Data records
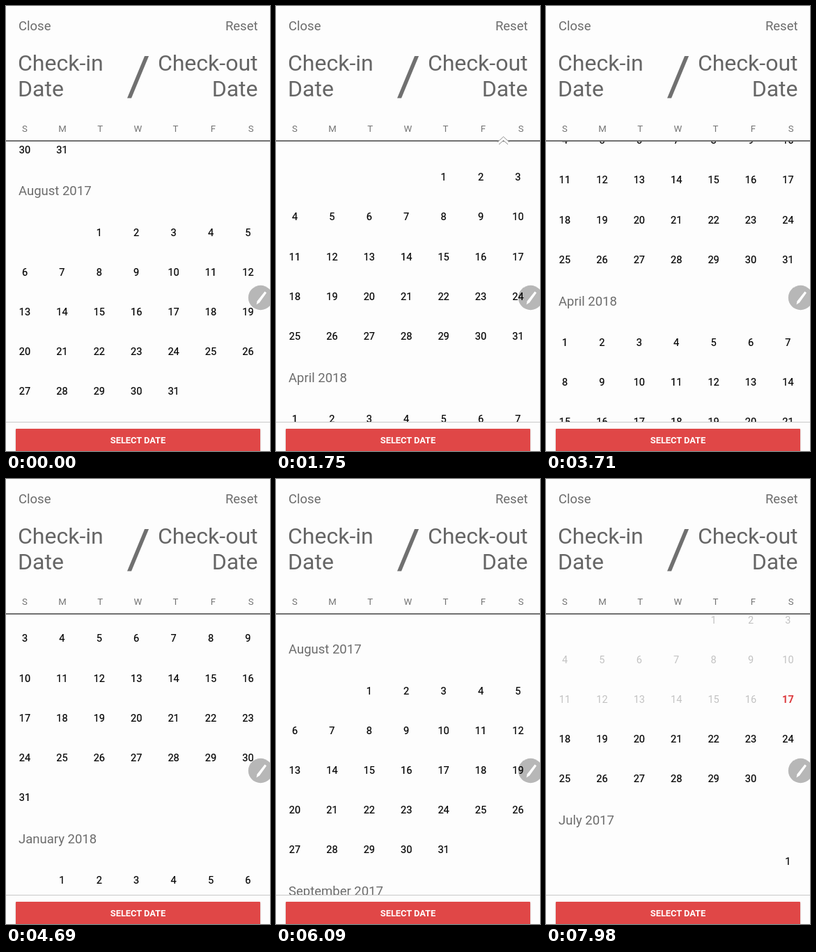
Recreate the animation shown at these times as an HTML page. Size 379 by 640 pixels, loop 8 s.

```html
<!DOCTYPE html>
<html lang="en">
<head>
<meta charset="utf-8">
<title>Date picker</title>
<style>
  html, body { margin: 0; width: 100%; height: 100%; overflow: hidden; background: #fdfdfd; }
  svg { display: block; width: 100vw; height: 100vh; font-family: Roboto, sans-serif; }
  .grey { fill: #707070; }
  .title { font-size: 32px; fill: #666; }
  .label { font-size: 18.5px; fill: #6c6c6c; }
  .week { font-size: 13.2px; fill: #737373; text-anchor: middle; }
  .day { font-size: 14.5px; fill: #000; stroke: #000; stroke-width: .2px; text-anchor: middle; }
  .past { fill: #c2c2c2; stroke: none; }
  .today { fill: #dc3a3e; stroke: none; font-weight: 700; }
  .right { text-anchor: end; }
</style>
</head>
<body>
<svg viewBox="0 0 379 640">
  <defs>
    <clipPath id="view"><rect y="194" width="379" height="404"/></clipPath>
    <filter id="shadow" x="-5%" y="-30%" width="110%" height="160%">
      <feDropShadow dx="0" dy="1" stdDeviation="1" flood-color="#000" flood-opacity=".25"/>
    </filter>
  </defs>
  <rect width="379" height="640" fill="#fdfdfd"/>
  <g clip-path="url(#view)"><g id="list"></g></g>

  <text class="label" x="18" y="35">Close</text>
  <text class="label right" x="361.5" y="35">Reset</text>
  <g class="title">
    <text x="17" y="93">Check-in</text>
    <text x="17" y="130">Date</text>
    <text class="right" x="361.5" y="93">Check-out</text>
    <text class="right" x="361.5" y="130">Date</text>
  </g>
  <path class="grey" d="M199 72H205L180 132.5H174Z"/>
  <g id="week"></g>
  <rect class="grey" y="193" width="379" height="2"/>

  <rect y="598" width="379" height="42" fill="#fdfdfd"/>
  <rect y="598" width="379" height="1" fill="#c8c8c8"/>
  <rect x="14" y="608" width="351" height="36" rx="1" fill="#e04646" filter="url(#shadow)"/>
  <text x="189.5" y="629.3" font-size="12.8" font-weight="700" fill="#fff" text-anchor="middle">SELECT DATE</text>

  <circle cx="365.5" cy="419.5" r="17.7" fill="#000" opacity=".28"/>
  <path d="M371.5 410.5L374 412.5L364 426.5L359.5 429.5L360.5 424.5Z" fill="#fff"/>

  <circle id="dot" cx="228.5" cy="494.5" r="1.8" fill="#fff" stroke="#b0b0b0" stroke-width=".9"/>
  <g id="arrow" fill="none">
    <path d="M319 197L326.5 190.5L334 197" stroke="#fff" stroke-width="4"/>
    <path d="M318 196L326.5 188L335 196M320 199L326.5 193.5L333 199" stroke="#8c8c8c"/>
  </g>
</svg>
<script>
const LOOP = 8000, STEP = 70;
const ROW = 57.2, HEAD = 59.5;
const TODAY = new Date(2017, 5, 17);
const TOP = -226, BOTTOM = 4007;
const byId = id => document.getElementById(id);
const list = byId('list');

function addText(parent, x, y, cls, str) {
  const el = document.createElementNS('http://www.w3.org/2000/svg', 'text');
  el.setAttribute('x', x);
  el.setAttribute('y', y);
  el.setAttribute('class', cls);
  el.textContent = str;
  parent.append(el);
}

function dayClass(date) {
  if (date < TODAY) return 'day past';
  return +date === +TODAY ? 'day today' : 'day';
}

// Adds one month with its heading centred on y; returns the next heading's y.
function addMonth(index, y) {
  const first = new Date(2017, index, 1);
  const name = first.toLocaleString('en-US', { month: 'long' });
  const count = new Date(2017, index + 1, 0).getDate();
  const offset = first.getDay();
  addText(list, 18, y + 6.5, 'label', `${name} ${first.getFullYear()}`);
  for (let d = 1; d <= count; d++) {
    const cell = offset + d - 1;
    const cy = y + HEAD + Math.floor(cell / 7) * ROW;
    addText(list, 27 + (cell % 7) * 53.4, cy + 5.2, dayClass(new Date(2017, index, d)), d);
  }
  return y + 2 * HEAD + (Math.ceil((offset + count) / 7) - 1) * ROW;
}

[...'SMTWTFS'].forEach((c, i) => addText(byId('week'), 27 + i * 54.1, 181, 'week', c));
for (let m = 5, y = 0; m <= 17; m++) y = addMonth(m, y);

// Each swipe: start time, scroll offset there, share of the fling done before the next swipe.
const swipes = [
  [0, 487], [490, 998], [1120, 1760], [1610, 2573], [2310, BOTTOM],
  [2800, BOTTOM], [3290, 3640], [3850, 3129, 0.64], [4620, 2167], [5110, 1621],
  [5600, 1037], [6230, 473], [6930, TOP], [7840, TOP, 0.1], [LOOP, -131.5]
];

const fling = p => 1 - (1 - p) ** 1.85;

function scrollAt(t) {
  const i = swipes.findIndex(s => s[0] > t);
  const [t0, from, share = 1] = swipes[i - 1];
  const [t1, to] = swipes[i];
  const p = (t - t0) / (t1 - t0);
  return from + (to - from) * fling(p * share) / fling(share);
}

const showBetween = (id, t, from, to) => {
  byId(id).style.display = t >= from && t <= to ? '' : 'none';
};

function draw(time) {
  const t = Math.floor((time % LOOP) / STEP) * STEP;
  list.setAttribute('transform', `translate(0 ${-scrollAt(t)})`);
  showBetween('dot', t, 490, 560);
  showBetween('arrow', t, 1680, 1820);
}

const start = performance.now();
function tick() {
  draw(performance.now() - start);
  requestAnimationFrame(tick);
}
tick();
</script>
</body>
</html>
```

AIM OF THE TASK: When copying the data above, repeat every word exactly and drop the pictures.

ANSWER SECTION:
Recreate the animation shown at these times as an HTML page. Size 379 by 640 pixels, loop 8 s.

```html
<!DOCTYPE html>
<html lang="en">
<head>
<meta charset="utf-8">
<title>Date picker</title>
<style>
  html, body { margin: 0; width: 100%; height: 100%; overflow: hidden; background: #fdfdfd; }
  svg { display: block; width: 100vw; height: 100vh; font-family: Roboto, sans-serif; }
  .grey { fill: #707070; }
  .title { font-size: 32px; fill: #666; }
  .label { font-size: 18.5px; fill: #6c6c6c; }
  .week { font-size: 13.2px; fill: #737373; text-anchor: middle; }
  .day { font-size: 14.5px; fill: #000; stroke: #000; stroke-width: .2px; text-anchor: middle; }
  .past { fill: #c2c2c2; stroke: none; }
  .today { fill: #dc3a3e; stroke: none; font-weight: 700; }
  .right { text-anchor: end; }
</style>
</head>
<body>
<svg viewBox="0 0 379 640">
  <defs>
    <clipPath id="view"><rect y="194" width="379" height="404"/></clipPath>
    <filter id="shadow" x="-5%" y="-30%" width="110%" height="160%">
      <feDropShadow dx="0" dy="1" stdDeviation="1" flood-color="#000" flood-opacity=".25"/>
    </filter>
  </defs>
  <rect width="379" height="640" fill="#fdfdfd"/>
  <g clip-path="url(#view)"><g id="list"></g></g>

  <text class="label" x="18" y="35">Close</text>
  <text class="label right" x="361.5" y="35">Reset</text>
  <g class="title">
    <text x="17" y="93">Check-in</text>
    <text x="17" y="130">Date</text>
    <text class="right" x="361.5" y="93">Check-out</text>
    <text class="right" x="361.5" y="130">Date</text>
  </g>
  <path class="grey" d="M199 72H205L180 132.5H174Z"/>
  <g id="week"></g>
  <rect class="grey" y="193" width="379" height="2"/>

  <rect y="598" width="379" height="42" fill="#fdfdfd"/>
  <rect y="598" width="379" height="1" fill="#c8c8c8"/>
  <rect x="14" y="608" width="351" height="36" rx="1" fill="#e04646" filter="url(#shadow)"/>
  <text x="189.5" y="629.3" font-size="12.8" font-weight="700" fill="#fff" text-anchor="middle">SELECT DATE</text>

  <circle cx="365.5" cy="419.5" r="17.7" fill="#000" opacity=".28"/>
  <path d="M371.5 410.5L374 412.5L364 426.5L359.5 429.5L360.5 424.5Z" fill="#fff"/>

  <circle id="dot" cx="228.5" cy="494.5" r="1.8" fill="#fff" stroke="#b0b0b0" stroke-width=".9"/>
  <g id="arrow" fill="none">
    <path d="M319 197L326.5 190.5L334 197" stroke="#fff" stroke-width="4"/>
    <path d="M318 196L326.5 188L335 196M320 199L326.5 193.5L333 199" stroke="#8c8c8c"/>
  </g>
</svg>
<script>
const LOOP = 8000, STEP = 70;
const ROW = 57.2, HEAD = 59.5;
const TODAY = new Date(2017, 5, 17);
const TOP = -226, BOTTOM = 4007;
const byId = id => document.getElementById(id);
const list = byId('list');

function addText(parent, x, y, cls, str) {
  const el = document.createElementNS('http://www.w3.org/2000/svg', 'text');
  el.setAttribute('x', x);
  el.setAttribute('y', y);
  el.setAttribute('class', cls);
  el.textContent = str;
  parent.append(el);
}

function dayClass(date) {
  if (date < TODAY) return 'day past';
  return +date === +TODAY ? 'day today' : 'day';
}

// Adds one month with its heading centred on y; returns the next heading's y.
function addMonth(index, y) {
  const first = new Date(2017, index, 1);
  const name = first.toLocaleString('en-US', { month: 'long' });
  const count = new Date(2017, index + 1, 0).getDate();
  const offset = first.getDay();
  addText(list, 18, y + 6.5, 'label', `${name} ${first.getFullYear()}`);
  for (let d = 1; d <= count; d++) {
    const cell = offset + d - 1;
    const cy = y + HEAD + Math.floor(cell / 7) * ROW;
    addText(list, 27 + (cell % 7) * 53.4, cy + 5.2, dayClass(new Date(2017, index, d)), d);
  }
  return y + 2 * HEAD + (Math.ceil((offset + count) / 7) - 1) * ROW;
}

[...'SMTWTFS'].forEach((c, i) => addText(byId('week'), 27 + i * 54.1, 181, 'week', c));
for (let m = 5, y = 0; m <= 17; m++) y = addMonth(m, y);

// Each swipe: start time, scroll offset there, share of the fling done before the next swipe.
const swipes = [
  [0, 487], [490, 998], [1120, 1760], [1610, 2573], [2310, BOTTOM],
  [2800, BOTTOM], [3290, 3640], [3850, 3129, 0.64], [4620, 2167], [5110, 1621],
  [5600, 1037], [6230, 473], [6930, TOP], [7840, TOP, 0.1], [LOOP, -131.5]
];

const fling = p => 1 - (1 - p) ** 1.85;

function scrollAt(t) {
  const i = swipes.findIndex(s => s[0] > t);
  const [t0, from, share = 1] = swipes[i - 1];
  const [t1, to] = swipes[i];
  const p = (t - t0) / (t1 - t0);
  return from + (to - from) * fling(p * share) / fling(share);
}

const showBetween = (id, t, from, to) => {
  byId(id).style.display = t >= from && t <= to ? '' : 'none';
};

function draw(time) {
  const t = Math.floor((time % LOOP) / STEP) * STEP;
  list.setAttribute('transform', `translate(0 ${-scrollAt(t)})`);
  showBetween('dot', t, 490, 560);
  showBetween('arrow', t, 1680, 1820);
}

const start = performance.now();
function tick() {
  draw(performance.now() - start);
  requestAnimationFrame(tick);
}
tick();
</script>
</body>
</html>
```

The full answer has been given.